** Opening RECORD EXCERPTS block **
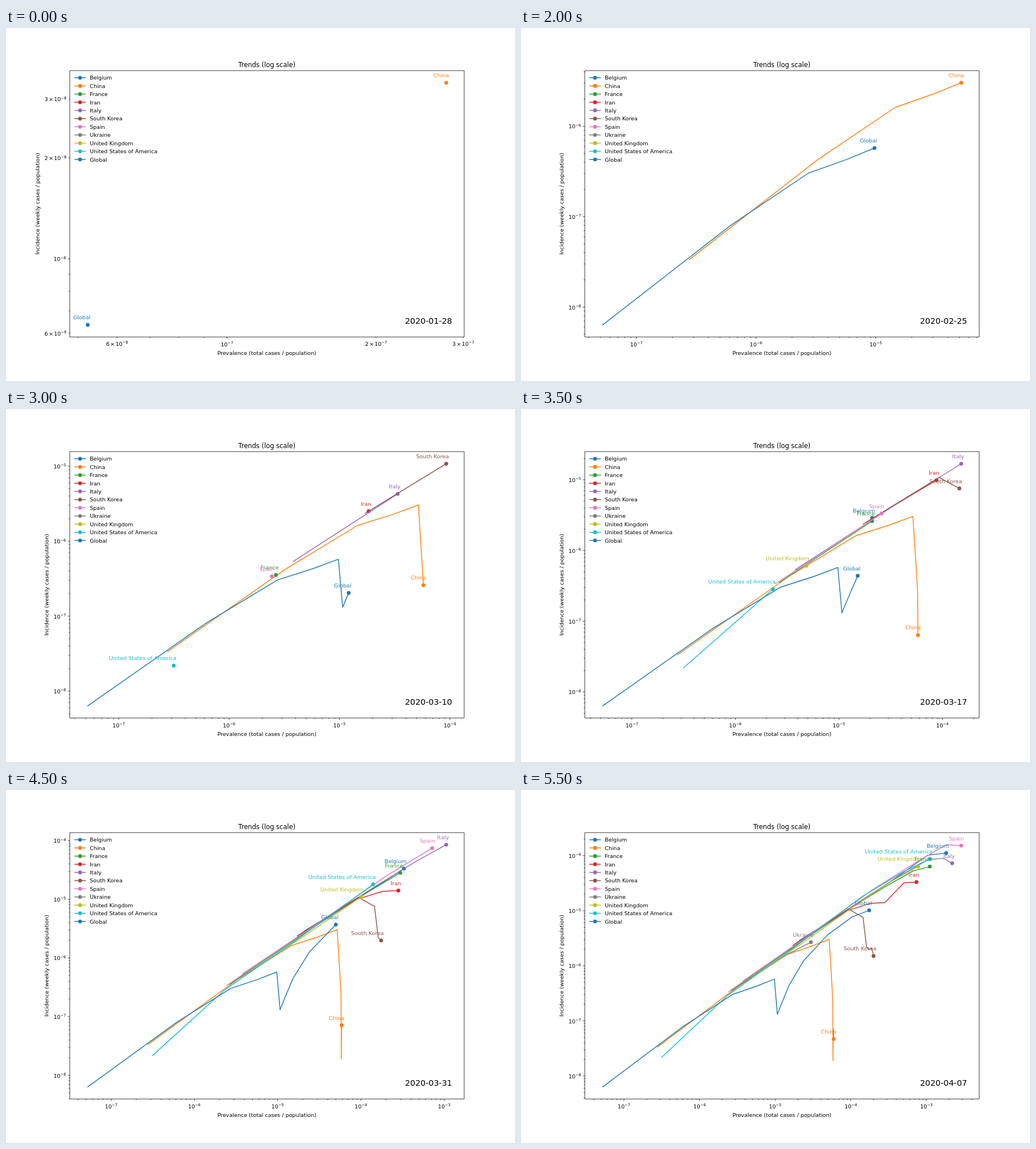
Write an HTML page that moves like this. It is 899 px wide and 623 px high and loops after 7500 ms.

```html
<!DOCTYPE html>
<html lang="en">
<head>
<meta charset="utf-8">
<title>Trends (log scale)</title>
<style>
  html, body { margin: 0; width: 100%; height: 100%; overflow: hidden; background: #fff; }
  svg { display: block; width: 899px; height: 623px; font: 9.56px "DejaVu Sans", sans-serif; }
  .step { visibility: hidden; }
  .step.on { visibility: visible; }
  .curve { fill: none; stroke-width: 1.44; stroke-linejoin: round; stroke-linecap: square; }
  .axis { fill: none; stroke: #000; stroke-width: .77; }
  .mid { text-anchor: middle; }
  .end { text-anchor: end; }
  .sup { font-size: 6.7px; }
  .title { font-size: 11.5px; }
  .date { font-size: 14.35px; }
</style>
</head>
<body>
<svg id="chart" viewBox="0 0 899 623"></svg>
<script>
const LEFT = 112.7, RIGHT = 809.2, TOP = 75.2, BOTTOM = 545.3;
const STEP = 500, LOOP = 7500, STEPS = 12;

// name, colour, first step, population, weekly case totals (led by the week before)
const series = [
  ['Belgium', '#1f77b4', 7, 11.4e6, [8, 239, 1085, 3743, 11899, 20814]],
  ['China', '#ff7f0e', 0, 1.393e9, [59, 386, 4520, 20330, 42600, 72200, 77700, 80220, 80840,
    81025, 81720, 82417, 82877]],
  ['France', '#2ca02c', 6, 67e6, [12, 178, 1402, 6633, 19856, 44550, 74390]],
  ['Iran', '#d62728', 6, 81.8e6, [61, 1501, 7161, 14991, 23049, 41495, 60500]],
  ['Italy', '#9467bd', 5, 60.4e6, [3, 229, 2036, 9172, 27980, 63927, 101739, 132547]],
  ['South Korea', '#8c564b', 5, 51.6e6, [31, 885, 4785, 7513, 8320, 9037, 9786, 10331]],
  ['Spain', '#e377c2', 6, 46.7e6, [3, 114, 1204, 9191, 33500, 85195, 135032]],
  ['Ukraine', '#7f7f7f', 10, 44.6e6, [74, 484, 1325]],
  ['United Kingdom', '#bcbd22', 7, 66.5e6, [39, 323, 1547, 6654, 22200, 51800]],
  ['United States of America', '#17becf', 6, 327e6, [53, 103, 754, 4661, 45800, 163199, 363321]],
  ['Global', '#1f77b4', 0, 7.6e9, [60, 398, 4659, 20771, 43650, 74250, 81240, 92110, 115500,
    182400, 379200, 789000, 1331500]]
].map(([name, color, first, pop, cases]) => ({
  name, color, first,
  // prevalence and mean daily incidence, both as log10
  points: cases.slice(1).map((c, i) =>
    [Math.log10(c / pop), Math.log10((c - cases[i]) / 7 / pop)])
}));

const text = (x, y, str, cls = '', extra = '') =>
  `<text x="${x}" y="${y}" class="${cls}" ${extra}>${str}</text>`;
const dot = (x, y, color) => `<circle cx="${x}" cy="${y}" r="3.36" fill="${color}"/>`;
const curve = (d, color) => `<path class="curve" stroke="${color}" d="${d}"/>`;

// Maps log values to pixels, leaving a 5% margin around the data
function makeScale(values, from, to) {
  const lo = Math.min(...values), hi = Math.max(...values), pad = (hi - lo) * .05;
  const min = lo - pad, max = hi + pad;
  const at = v => from + (v - min) / (max - min) * (to - from);
  return { min, max, at };
}

function power(mult, exp) {
  const lead = mult > 1 ? `${mult}<tspan dx="1.3">×</tspan><tspan dx="1.3">10</tspan>` : '10';
  return `${lead}<tspan class="sup" dy="-3.6">−${-exp}</tspan>`;
}

function ticks(scale, vertical) {
  const wide = scale.max - scale.min > 1;
  let path = '', labels = '';
  for (let exp = Math.floor(scale.min); exp <= scale.max; exp++) {
    for (let mult = 1; mult < 10; mult++) {
      const v = exp + Math.log10(mult);
      if (v < scale.min || v > scale.max) continue;
      const p = scale.at(v), major = mult === 1, len = major ? 3.36 : 1.92;
      path += vertical ? `M${LEFT} ${p}h${-len}` : `M${p} ${BOTTOM}v${len}`;
      if (!major && (wide || ![2, 3, 4, 6].includes(mult))) continue;
      labels += vertical
        ? text(major ? 106 : 106.8, p + 4, power(mult, exp), 'end')
        : text(p, major ? 562 : 560.6, power(mult, exp), 'mid');
    }
  }
  return `<path class="axis" d="${path}"/>` + labels;
}

function drawStep(k) {
  const shown = series.filter(s => s.first <= k)
    .map(s => ({ ...s, points: s.points.slice(0, k - s.first + 1) }));
  const all = shown.flatMap(s => s.points);
  const sx = makeScale(all.map(p => p[0]), LEFT, RIGHT);
  const sy = makeScale(all.map(p => p[1]), BOTTOM, TOP);
  let lines = '', names = '';
  for (const { name, color, points } of shown) {
    const px = points.map(([x, y]) => [sx.at(x), sy.at(y)]);
    const [x, y] = px[px.length - 1];
    if (px.length > 1) lines += curve('M' + px.join('L'), color);
    lines += dot(x, y, color);
    names += text(x + 4.8, y - 9.6, name, 'end', `fill="${color}"`);
  }
  const day = new Date(Date.UTC(2020, 0, 28 + 7 * Math.min(k, 10))).toISOString().slice(0, 10);
  const labelX = k ? 75 : 59;
  return `<g class="step">${lines}${ticks(sx, false)}${ticks(sy, true)}${names}`
    + text(labelX, 310.2, 'Incidence (weekly cases / population)', 'mid',
      `transform="rotate(-90 ${labelX} 310.2)"`)
    + text(788, 522, day, 'end date') + '</g>';
}

const legend = series.map(({ name, color }, i) => {
  const y = 87.8 + 14.42 * i;
  return curve(`M121.2 ${y}h19.2`, color) + dot(130.8, y, color) + text(148, y + 3.5, name);
}).join('');

const chart = document.getElementById('chart');
chart.innerHTML = Array.from({ length: STEPS }, (_, k) => drawStep(k)).join('') + legend
  + `<path class="axis" d="M${LEFT} ${TOP}H${RIGHT}V${BOTTOM}H${LEFT}Z"/>`
  + text(460.8, 69, 'Trends (log scale)', 'mid title')
  + text(460.8, 577, 'Prevalence (total cases / population)', 'mid');

const steps = chart.querySelectorAll('.step');
let current = -1;
function tick() {
  const k = Math.min(STEPS - 1, Math.floor(performance.now() % LOOP / STEP));
  if (k !== current) {
    steps.forEach((g, i) => g.classList.toggle('on', i === k));
    current = k;
  }
  requestAnimationFrame(tick);
}
tick();
</script>
</body>
</html>
```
** Closing RECORD EXCERPTS block **
__REQUIRED ACTION__:
Could you give the listing again exactly as it stands, minus any pictures?

__RESPONSE AREA__:
Write an HTML page that moves like this. It is 899 px wide and 623 px high and loops after 7500 ms.

```html
<!DOCTYPE html>
<html lang="en">
<head>
<meta charset="utf-8">
<title>Trends (log scale)</title>
<style>
  html, body { margin: 0; width: 100%; height: 100%; overflow: hidden; background: #fff; }
  svg { display: block; width: 899px; height: 623px; font: 9.56px "DejaVu Sans", sans-serif; }
  .step { visibility: hidden; }
  .step.on { visibility: visible; }
  .curve { fill: none; stroke-width: 1.44; stroke-linejoin: round; stroke-linecap: square; }
  .axis { fill: none; stroke: #000; stroke-width: .77; }
  .mid { text-anchor: middle; }
  .end { text-anchor: end; }
  .sup { font-size: 6.7px; }
  .title { font-size: 11.5px; }
  .date { font-size: 14.35px; }
</style>
</head>
<body>
<svg id="chart" viewBox="0 0 899 623"></svg>
<script>
const LEFT = 112.7, RIGHT = 809.2, TOP = 75.2, BOTTOM = 545.3;
const STEP = 500, LOOP = 7500, STEPS = 12;

// name, colour, first step, population, weekly case totals (led by the week before)
const series = [
  ['Belgium', '#1f77b4', 7, 11.4e6, [8, 239, 1085, 3743, 11899, 20814]],
  ['China', '#ff7f0e', 0, 1.393e9, [59, 386, 4520, 20330, 42600, 72200, 77700, 80220, 80840,
    81025, 81720, 82417, 82877]],
  ['France', '#2ca02c', 6, 67e6, [12, 178, 1402, 6633, 19856, 44550, 74390]],
  ['Iran', '#d62728', 6, 81.8e6, [61, 1501, 7161, 14991, 23049, 41495, 60500]],
  ['Italy', '#9467bd', 5, 60.4e6, [3, 229, 2036, 9172, 27980, 63927, 101739, 132547]],
  ['South Korea', '#8c564b', 5, 51.6e6, [31, 885, 4785, 7513, 8320, 9037, 9786, 10331]],
  ['Spain', '#e377c2', 6, 46.7e6, [3, 114, 1204, 9191, 33500, 85195, 135032]],
  ['Ukraine', '#7f7f7f', 10, 44.6e6, [74, 484, 1325]],
  ['United Kingdom', '#bcbd22', 7, 66.5e6, [39, 323, 1547, 6654, 22200, 51800]],
  ['United States of America', '#17becf', 6, 327e6, [53, 103, 754, 4661, 45800, 163199, 363321]],
  ['Global', '#1f77b4', 0, 7.6e9, [60, 398, 4659, 20771, 43650, 74250, 81240, 92110, 115500,
    182400, 379200, 789000, 1331500]]
].map(([name, color, first, pop, cases]) => ({
  name, color, first,
  // prevalence and mean daily incidence, both as log10
  points: cases.slice(1).map((c, i) =>
    [Math.log10(c / pop), Math.log10((c - cases[i]) / 7 / pop)])
}));

const text = (x, y, str, cls = '', extra = '') =>
  `<text x="${x}" y="${y}" class="${cls}" ${extra}>${str}</text>`;
const dot = (x, y, color) => `<circle cx="${x}" cy="${y}" r="3.36" fill="${color}"/>`;
const curve = (d, color) => `<path class="curve" stroke="${color}" d="${d}"/>`;

// Maps log values to pixels, leaving a 5% margin around the data
function makeScale(values, from, to) {
  const lo = Math.min(...values), hi = Math.max(...values), pad = (hi - lo) * .05;
  const min = lo - pad, max = hi + pad;
  const at = v => from + (v - min) / (max - min) * (to - from);
  return { min, max, at };
}

function power(mult, exp) {
  const lead = mult > 1 ? `${mult}<tspan dx="1.3">×</tspan><tspan dx="1.3">10</tspan>` : '10';
  return `${lead}<tspan class="sup" dy="-3.6">−${-exp}</tspan>`;
}

function ticks(scale, vertical) {
  const wide = scale.max - scale.min > 1;
  let path = '', labels = '';
  for (let exp = Math.floor(scale.min); exp <= scale.max; exp++) {
    for (let mult = 1; mult < 10; mult++) {
      const v = exp + Math.log10(mult);
      if (v < scale.min || v > scale.max) continue;
      const p = scale.at(v), major = mult === 1, len = major ? 3.36 : 1.92;
      path += vertical ? `M${LEFT} ${p}h${-len}` : `M${p} ${BOTTOM}v${len}`;
      if (!major && (wide || ![2, 3, 4, 6].includes(mult))) continue;
      labels += vertical
        ? text(major ? 106 : 106.8, p + 4, power(mult, exp), 'end')
        : text(p, major ? 562 : 560.6, power(mult, exp), 'mid');
    }
  }
  return `<path class="axis" d="${path}"/>` + labels;
}

function drawStep(k) {
  const shown = series.filter(s => s.first <= k)
    .map(s => ({ ...s, points: s.points.slice(0, k - s.first + 1) }));
  const all = shown.flatMap(s => s.points);
  const sx = makeScale(all.map(p => p[0]), LEFT, RIGHT);
  const sy = makeScale(all.map(p => p[1]), BOTTOM, TOP);
  let lines = '', names = '';
  for (const { name, color, points } of shown) {
    const px = points.map(([x, y]) => [sx.at(x), sy.at(y)]);
    const [x, y] = px[px.length - 1];
    if (px.length > 1) lines += curve('M' + px.join('L'), color);
    lines += dot(x, y, color);
    names += text(x + 4.8, y - 9.6, name, 'end', `fill="${color}"`);
  }
  const day = new Date(Date.UTC(2020, 0, 28 + 7 * Math.min(k, 10))).toISOString().slice(0, 10);
  const labelX = k ? 75 : 59;
  return `<g class="step">${lines}${ticks(sx, false)}${ticks(sy, true)}${names}`
    + text(labelX, 310.2, 'Incidence (weekly cases / population)', 'mid',
      `transform="rotate(-90 ${labelX} 310.2)"`)
    + text(788, 522, day, 'end date') + '</g>';
}

const legend = series.map(({ name, color }, i) => {
  const y = 87.8 + 14.42 * i;
  return curve(`M121.2 ${y}h19.2`, color) + dot(130.8, y, color) + text(148, y + 3.5, name);
}).join('');

const chart = document.getElementById('chart');
chart.innerHTML = Array.from({ length: STEPS }, (_, k) => drawStep(k)).join('') + legend
  + `<path class="axis" d="M${LEFT} ${TOP}H${RIGHT}V${BOTTOM}H${LEFT}Z"/>`
  + text(460.8, 69, 'Trends (log scale)', 'mid title')
  + text(460.8, 577, 'Prevalence (total cases / population)', 'mid');

const steps = chart.querySelectorAll('.step');
let current = -1;
function tick() {
  const k = Math.min(STEPS - 1, Math.floor(performance.now() % LOOP / STEP));
  if (k !== current) {
    steps.forEach((g, i) => g.classList.toggle('on', i === k));
    current = k;
  }
  requestAnimationFrame(tick);
}
tick();
</script>
</body>
</html>
```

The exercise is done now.